Show every line of the data that includes the word "translate".
╭─ DATASET
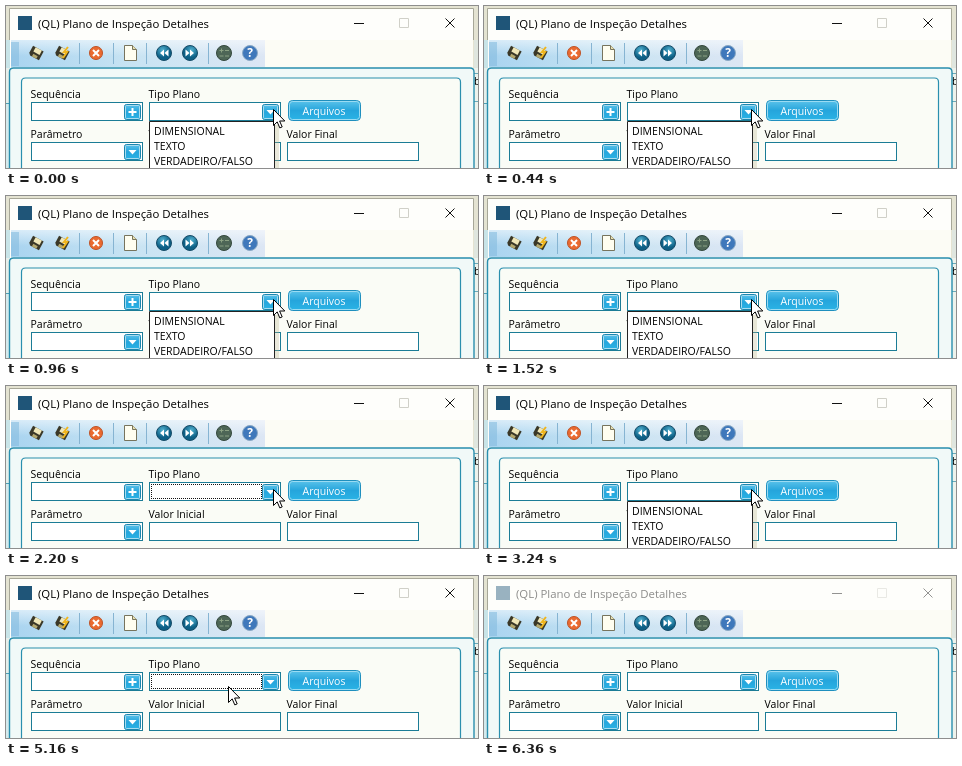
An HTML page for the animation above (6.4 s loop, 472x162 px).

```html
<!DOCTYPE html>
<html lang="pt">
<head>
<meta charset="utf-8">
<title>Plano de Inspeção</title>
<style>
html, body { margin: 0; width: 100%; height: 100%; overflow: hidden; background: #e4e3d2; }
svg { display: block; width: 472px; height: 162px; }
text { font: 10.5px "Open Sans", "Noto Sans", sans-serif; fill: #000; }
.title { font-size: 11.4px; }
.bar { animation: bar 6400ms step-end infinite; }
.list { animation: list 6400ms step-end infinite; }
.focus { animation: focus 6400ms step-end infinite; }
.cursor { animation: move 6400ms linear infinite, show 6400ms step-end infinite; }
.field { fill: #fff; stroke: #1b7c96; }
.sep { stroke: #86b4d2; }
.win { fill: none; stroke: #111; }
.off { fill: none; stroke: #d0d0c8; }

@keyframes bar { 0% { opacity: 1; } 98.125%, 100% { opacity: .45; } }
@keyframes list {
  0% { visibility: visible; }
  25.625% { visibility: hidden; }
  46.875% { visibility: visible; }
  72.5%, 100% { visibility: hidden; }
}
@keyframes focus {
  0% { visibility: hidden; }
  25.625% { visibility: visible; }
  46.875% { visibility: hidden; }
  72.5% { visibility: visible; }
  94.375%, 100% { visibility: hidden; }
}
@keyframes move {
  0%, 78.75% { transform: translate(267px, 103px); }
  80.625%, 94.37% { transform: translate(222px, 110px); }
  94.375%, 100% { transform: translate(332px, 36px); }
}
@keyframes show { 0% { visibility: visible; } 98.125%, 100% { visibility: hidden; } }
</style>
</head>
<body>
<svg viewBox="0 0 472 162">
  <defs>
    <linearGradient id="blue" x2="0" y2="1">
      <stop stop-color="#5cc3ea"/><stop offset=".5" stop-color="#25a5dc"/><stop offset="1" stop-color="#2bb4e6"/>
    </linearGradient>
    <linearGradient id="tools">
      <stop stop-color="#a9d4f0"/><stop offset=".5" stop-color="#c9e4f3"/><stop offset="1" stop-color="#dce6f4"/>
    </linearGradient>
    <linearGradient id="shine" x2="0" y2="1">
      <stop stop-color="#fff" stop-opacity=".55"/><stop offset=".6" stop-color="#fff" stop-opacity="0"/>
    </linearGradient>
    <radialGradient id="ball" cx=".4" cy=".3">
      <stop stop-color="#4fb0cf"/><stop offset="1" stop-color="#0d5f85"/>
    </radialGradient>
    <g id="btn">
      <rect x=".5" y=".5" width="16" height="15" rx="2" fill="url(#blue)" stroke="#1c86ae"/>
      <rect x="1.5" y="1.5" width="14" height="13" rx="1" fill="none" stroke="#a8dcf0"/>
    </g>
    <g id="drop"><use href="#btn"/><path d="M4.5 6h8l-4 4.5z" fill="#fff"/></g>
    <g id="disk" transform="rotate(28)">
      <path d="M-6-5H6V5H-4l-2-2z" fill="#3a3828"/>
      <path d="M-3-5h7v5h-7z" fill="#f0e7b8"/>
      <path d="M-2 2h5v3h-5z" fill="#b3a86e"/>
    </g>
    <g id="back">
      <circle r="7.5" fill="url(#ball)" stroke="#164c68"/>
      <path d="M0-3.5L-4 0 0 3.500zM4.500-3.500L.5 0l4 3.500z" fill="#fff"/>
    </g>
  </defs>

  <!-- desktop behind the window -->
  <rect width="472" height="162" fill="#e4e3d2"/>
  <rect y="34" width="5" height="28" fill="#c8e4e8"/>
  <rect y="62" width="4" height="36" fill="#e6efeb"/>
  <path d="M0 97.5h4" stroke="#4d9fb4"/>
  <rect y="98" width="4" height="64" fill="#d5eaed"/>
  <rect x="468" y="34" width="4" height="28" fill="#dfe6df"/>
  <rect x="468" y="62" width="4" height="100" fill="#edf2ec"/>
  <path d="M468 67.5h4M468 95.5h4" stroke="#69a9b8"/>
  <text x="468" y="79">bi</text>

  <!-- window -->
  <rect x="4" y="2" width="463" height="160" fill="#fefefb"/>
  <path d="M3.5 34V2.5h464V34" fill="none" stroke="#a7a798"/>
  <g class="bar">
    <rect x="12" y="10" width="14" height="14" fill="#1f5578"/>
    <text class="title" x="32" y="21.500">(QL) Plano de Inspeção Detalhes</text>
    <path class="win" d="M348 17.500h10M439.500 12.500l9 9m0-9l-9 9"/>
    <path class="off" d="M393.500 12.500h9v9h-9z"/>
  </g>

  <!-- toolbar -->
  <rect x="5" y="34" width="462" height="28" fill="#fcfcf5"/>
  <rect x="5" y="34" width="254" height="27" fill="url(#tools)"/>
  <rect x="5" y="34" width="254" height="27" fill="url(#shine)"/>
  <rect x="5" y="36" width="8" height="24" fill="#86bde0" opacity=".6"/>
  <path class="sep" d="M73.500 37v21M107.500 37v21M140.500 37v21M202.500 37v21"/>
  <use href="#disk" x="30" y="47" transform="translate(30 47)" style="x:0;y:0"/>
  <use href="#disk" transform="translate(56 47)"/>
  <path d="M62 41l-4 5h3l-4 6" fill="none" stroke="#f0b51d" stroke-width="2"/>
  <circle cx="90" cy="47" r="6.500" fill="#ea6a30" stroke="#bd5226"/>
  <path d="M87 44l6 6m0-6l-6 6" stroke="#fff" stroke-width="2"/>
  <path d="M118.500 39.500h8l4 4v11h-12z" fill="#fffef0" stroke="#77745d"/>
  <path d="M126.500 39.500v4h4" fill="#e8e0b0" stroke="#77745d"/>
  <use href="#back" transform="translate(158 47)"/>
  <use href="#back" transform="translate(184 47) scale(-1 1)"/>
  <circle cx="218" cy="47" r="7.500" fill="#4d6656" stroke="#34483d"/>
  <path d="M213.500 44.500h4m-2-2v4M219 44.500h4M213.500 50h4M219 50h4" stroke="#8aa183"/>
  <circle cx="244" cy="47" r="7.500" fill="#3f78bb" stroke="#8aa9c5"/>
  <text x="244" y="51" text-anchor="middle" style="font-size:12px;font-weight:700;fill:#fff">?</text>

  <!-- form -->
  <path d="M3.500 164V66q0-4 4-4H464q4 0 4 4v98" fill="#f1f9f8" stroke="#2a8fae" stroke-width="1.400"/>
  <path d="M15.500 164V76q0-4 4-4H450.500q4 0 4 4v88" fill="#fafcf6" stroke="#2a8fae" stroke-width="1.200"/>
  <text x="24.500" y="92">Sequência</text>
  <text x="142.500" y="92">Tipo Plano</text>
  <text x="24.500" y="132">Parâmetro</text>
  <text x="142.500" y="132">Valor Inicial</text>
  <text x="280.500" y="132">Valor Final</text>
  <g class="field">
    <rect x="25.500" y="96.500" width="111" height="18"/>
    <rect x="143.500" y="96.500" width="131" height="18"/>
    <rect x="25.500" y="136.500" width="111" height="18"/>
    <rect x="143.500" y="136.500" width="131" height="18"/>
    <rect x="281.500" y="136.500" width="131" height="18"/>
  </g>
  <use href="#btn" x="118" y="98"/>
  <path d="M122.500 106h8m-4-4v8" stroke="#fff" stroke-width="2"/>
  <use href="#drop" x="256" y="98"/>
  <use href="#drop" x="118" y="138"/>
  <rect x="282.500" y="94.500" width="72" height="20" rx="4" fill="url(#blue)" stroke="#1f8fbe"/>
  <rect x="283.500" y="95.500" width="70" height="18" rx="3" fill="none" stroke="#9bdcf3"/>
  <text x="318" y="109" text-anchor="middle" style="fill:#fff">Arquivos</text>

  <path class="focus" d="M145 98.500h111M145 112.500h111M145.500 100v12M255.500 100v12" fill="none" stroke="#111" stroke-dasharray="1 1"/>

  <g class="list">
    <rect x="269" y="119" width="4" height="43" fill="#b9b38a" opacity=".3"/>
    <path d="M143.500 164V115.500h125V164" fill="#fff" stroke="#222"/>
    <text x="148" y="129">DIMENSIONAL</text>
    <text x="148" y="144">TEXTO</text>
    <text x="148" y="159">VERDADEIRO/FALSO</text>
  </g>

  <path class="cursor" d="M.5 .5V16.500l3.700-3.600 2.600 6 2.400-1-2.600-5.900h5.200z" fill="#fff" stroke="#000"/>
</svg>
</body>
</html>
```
╰─
╭─ DATASET
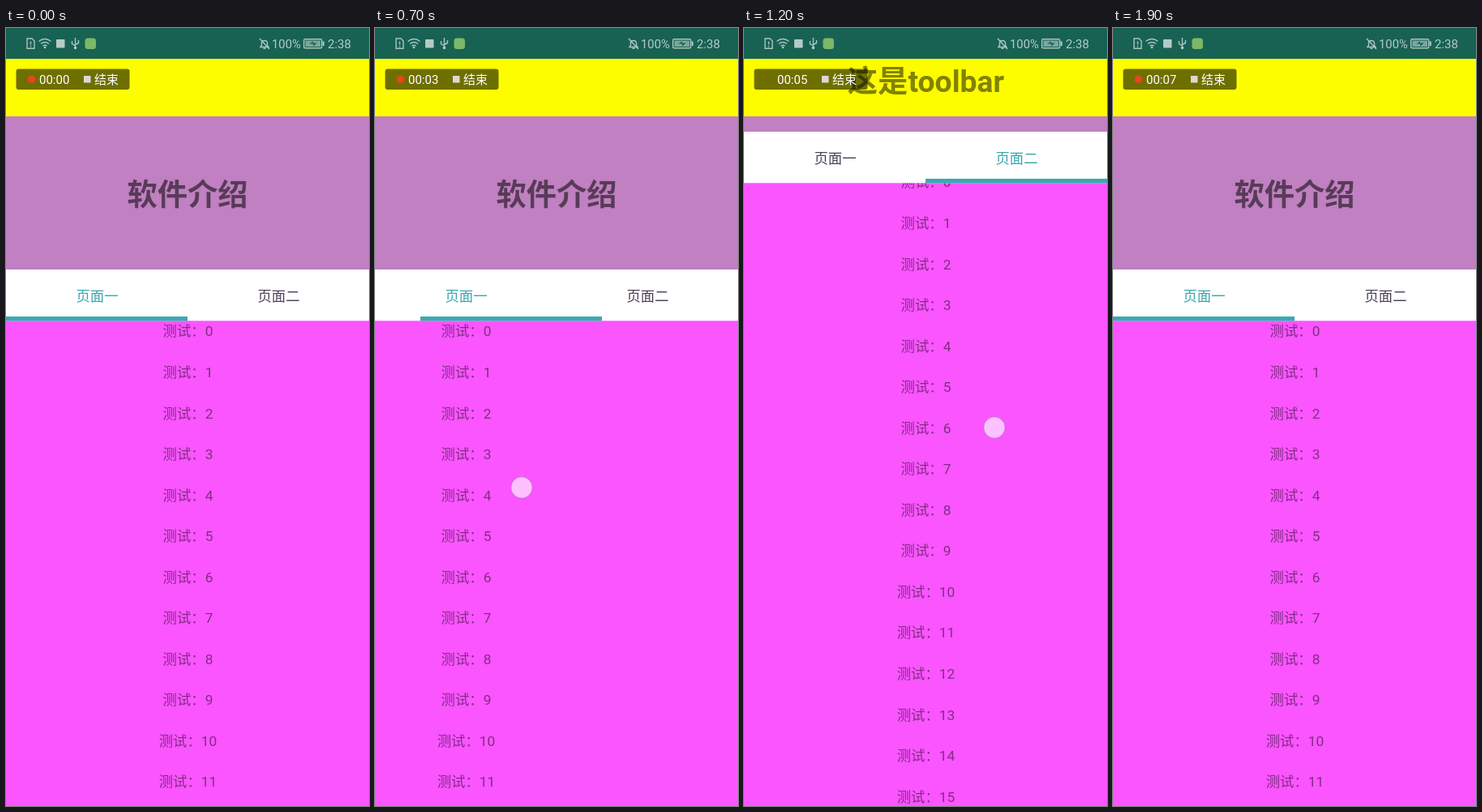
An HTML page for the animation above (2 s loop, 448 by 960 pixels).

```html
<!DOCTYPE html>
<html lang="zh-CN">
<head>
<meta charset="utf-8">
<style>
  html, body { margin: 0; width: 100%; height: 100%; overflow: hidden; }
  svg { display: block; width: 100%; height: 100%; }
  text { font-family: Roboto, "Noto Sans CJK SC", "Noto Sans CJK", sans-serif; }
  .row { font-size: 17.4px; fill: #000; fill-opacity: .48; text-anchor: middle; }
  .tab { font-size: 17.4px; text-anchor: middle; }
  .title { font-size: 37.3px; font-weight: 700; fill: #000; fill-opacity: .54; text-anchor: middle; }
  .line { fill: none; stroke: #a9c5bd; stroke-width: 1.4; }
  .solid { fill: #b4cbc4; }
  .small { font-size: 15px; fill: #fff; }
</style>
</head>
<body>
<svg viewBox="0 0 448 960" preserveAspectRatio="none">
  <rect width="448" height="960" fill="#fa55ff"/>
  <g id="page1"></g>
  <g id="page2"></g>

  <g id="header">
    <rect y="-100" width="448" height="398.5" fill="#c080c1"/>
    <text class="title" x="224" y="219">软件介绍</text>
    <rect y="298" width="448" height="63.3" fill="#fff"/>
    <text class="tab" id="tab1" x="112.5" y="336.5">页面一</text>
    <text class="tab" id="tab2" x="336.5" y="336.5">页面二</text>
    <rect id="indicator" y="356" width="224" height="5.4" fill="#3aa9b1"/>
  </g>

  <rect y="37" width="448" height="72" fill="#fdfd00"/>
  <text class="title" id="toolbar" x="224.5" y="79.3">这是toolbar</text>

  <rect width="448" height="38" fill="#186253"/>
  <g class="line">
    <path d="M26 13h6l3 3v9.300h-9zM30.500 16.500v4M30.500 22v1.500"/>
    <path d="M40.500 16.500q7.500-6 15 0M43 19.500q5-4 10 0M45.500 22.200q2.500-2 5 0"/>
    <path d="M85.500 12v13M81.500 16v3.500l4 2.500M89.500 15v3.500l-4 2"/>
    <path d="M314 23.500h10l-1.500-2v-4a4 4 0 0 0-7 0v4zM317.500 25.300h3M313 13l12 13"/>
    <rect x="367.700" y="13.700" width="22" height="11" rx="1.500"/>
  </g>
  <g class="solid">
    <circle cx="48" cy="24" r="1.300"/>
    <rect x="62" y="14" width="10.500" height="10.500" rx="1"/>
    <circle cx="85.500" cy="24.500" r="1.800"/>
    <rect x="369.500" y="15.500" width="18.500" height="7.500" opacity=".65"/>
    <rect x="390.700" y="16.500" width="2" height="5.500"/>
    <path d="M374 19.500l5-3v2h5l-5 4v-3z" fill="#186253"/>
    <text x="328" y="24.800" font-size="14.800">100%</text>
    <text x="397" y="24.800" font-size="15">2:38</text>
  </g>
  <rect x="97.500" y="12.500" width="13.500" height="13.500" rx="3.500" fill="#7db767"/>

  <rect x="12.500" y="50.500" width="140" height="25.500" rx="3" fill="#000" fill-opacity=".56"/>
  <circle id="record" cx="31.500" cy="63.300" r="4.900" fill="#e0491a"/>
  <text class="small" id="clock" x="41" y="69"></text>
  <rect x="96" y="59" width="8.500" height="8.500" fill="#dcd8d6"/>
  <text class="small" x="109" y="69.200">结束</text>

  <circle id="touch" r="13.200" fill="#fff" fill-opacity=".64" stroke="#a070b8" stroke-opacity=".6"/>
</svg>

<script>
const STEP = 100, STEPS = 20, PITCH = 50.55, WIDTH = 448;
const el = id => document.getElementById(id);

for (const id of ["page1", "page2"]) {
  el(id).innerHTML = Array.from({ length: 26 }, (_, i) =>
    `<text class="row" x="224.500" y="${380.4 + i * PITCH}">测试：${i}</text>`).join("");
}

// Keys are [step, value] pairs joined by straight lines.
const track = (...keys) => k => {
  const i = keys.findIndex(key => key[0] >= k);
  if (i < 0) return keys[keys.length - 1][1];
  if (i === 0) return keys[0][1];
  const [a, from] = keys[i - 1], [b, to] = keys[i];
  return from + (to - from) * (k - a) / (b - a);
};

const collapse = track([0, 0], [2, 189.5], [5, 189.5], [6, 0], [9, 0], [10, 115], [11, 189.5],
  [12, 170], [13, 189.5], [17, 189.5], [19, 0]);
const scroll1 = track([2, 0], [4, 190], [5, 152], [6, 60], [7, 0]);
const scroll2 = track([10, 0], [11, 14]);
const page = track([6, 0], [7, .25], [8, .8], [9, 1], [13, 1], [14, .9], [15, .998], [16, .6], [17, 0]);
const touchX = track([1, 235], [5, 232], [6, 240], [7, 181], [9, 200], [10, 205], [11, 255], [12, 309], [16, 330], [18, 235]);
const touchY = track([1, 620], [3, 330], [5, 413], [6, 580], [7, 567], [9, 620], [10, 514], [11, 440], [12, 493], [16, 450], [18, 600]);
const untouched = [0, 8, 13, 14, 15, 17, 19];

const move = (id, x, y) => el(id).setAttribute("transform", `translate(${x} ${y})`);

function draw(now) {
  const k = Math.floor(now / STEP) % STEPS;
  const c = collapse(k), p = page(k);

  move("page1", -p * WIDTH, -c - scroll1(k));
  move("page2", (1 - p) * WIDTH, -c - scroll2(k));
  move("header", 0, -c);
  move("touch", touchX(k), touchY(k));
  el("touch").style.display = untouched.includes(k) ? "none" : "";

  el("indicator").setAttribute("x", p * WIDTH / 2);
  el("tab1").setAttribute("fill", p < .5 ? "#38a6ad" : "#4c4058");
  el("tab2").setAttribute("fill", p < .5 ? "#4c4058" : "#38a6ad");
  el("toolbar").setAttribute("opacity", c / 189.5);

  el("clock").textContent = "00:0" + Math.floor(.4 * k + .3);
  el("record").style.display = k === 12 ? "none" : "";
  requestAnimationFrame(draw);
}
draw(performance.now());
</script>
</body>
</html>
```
╰─
╭─ DATASET
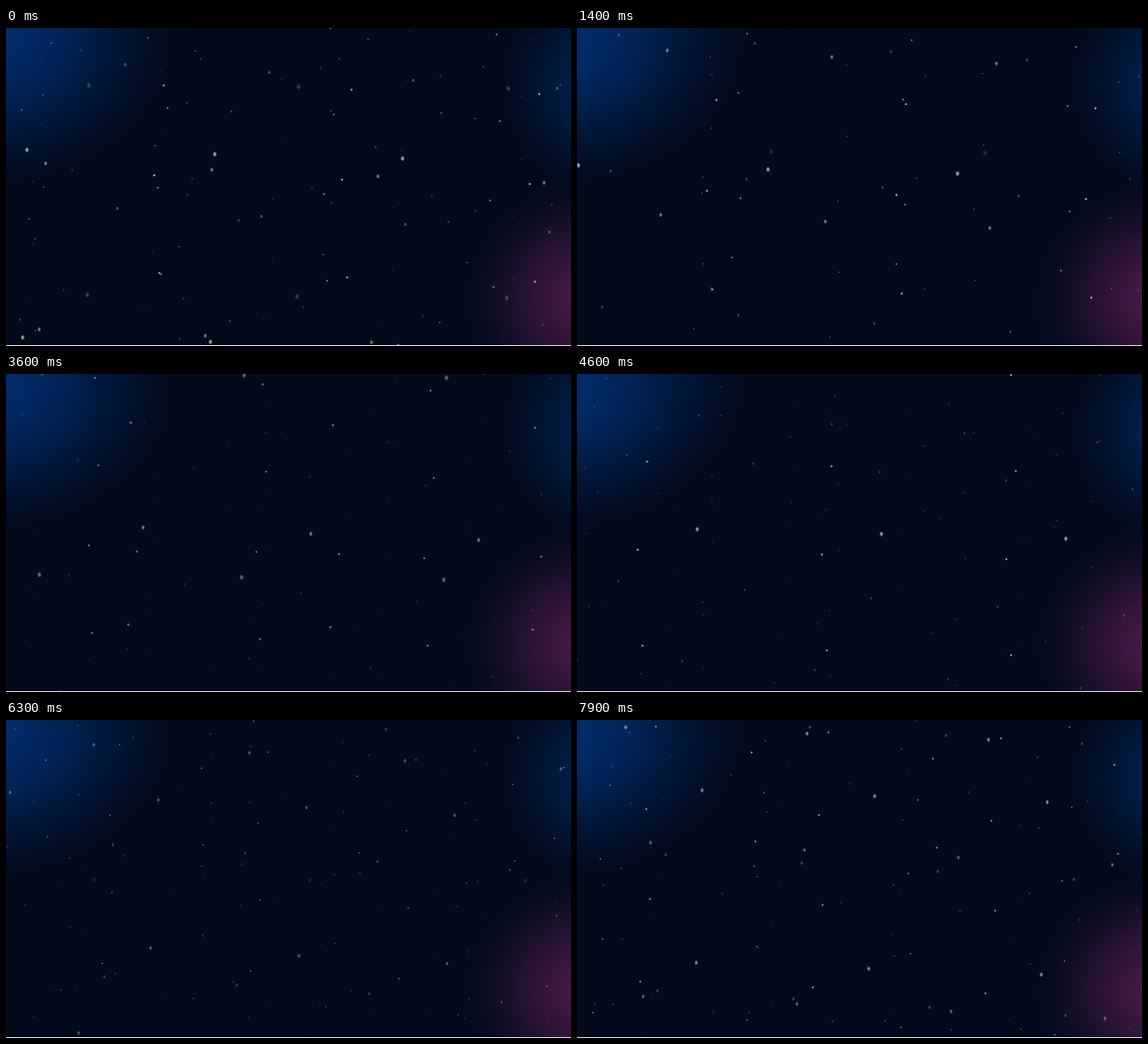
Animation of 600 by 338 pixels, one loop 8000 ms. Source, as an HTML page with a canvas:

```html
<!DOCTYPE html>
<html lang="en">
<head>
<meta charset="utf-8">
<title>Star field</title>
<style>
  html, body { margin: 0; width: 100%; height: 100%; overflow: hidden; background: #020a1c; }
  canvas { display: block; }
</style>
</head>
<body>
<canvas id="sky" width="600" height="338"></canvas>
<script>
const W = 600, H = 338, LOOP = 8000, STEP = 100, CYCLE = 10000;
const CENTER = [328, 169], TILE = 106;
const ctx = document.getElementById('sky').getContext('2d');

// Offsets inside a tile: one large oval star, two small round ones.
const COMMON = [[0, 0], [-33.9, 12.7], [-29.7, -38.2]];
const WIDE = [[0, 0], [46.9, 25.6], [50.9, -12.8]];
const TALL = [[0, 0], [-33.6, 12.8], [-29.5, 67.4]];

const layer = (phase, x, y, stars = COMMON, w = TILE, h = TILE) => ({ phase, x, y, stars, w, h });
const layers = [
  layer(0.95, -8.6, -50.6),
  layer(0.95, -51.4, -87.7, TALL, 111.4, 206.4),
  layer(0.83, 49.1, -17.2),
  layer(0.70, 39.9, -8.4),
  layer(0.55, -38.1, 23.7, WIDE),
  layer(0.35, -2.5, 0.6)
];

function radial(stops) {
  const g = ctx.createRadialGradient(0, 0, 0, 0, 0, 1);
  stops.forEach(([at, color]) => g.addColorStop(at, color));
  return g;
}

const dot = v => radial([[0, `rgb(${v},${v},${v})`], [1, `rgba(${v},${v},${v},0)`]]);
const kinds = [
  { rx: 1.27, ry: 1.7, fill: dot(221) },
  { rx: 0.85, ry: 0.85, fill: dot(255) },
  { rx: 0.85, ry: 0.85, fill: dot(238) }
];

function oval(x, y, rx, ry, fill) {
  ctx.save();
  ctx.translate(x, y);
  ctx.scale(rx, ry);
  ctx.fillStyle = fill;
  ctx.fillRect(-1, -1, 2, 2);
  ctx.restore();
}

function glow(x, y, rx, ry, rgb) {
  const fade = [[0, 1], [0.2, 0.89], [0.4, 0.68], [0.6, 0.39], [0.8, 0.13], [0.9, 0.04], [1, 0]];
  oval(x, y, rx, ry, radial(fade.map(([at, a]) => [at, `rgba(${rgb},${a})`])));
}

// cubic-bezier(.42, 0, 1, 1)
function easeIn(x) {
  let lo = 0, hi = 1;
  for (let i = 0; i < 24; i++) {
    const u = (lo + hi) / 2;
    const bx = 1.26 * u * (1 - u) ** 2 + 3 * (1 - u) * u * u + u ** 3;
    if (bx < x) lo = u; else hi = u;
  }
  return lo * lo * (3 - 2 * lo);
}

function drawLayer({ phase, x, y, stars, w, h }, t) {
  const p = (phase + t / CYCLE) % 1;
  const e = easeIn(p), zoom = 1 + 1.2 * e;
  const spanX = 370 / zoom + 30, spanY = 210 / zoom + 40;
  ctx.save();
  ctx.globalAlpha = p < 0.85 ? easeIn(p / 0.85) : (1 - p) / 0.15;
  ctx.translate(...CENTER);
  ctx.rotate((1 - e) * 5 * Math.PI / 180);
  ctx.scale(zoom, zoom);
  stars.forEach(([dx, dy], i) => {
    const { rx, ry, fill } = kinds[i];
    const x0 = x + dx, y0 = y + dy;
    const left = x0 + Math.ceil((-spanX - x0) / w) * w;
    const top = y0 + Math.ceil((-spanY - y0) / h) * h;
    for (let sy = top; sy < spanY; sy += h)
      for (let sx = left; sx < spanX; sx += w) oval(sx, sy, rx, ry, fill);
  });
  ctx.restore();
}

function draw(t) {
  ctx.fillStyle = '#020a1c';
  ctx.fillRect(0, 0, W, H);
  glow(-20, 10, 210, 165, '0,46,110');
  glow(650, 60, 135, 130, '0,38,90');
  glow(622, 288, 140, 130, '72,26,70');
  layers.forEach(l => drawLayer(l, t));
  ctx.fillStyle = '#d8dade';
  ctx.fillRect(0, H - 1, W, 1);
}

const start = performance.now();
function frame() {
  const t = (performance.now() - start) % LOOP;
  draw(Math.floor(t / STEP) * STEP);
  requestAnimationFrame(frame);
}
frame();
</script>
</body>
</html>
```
╰─
RESPONSE:
  0%, 78.75% { transform: translate(267px, 103px); }
  80.625%, 94.37% { transform: translate(222px, 110px); }
  94.375%, 100% { transform: translate(332px, 36px); }
  <use href="#disk" x="30" y="47" transform="translate(30 47)" style="x:0;y:0"/>
  <use href="#disk" transform="translate(56 47)"/>
  <use href="#back" transform="translate(158 47)"/>
  <use href="#back" transform="translate(184 47) scale(-1 1)"/>
const move = (id, x, y) => el(id).setAttribute("transform", `translate(${x} ${y})`);
  ctx.translate(x, y);
  ctx.translate(...CENTER);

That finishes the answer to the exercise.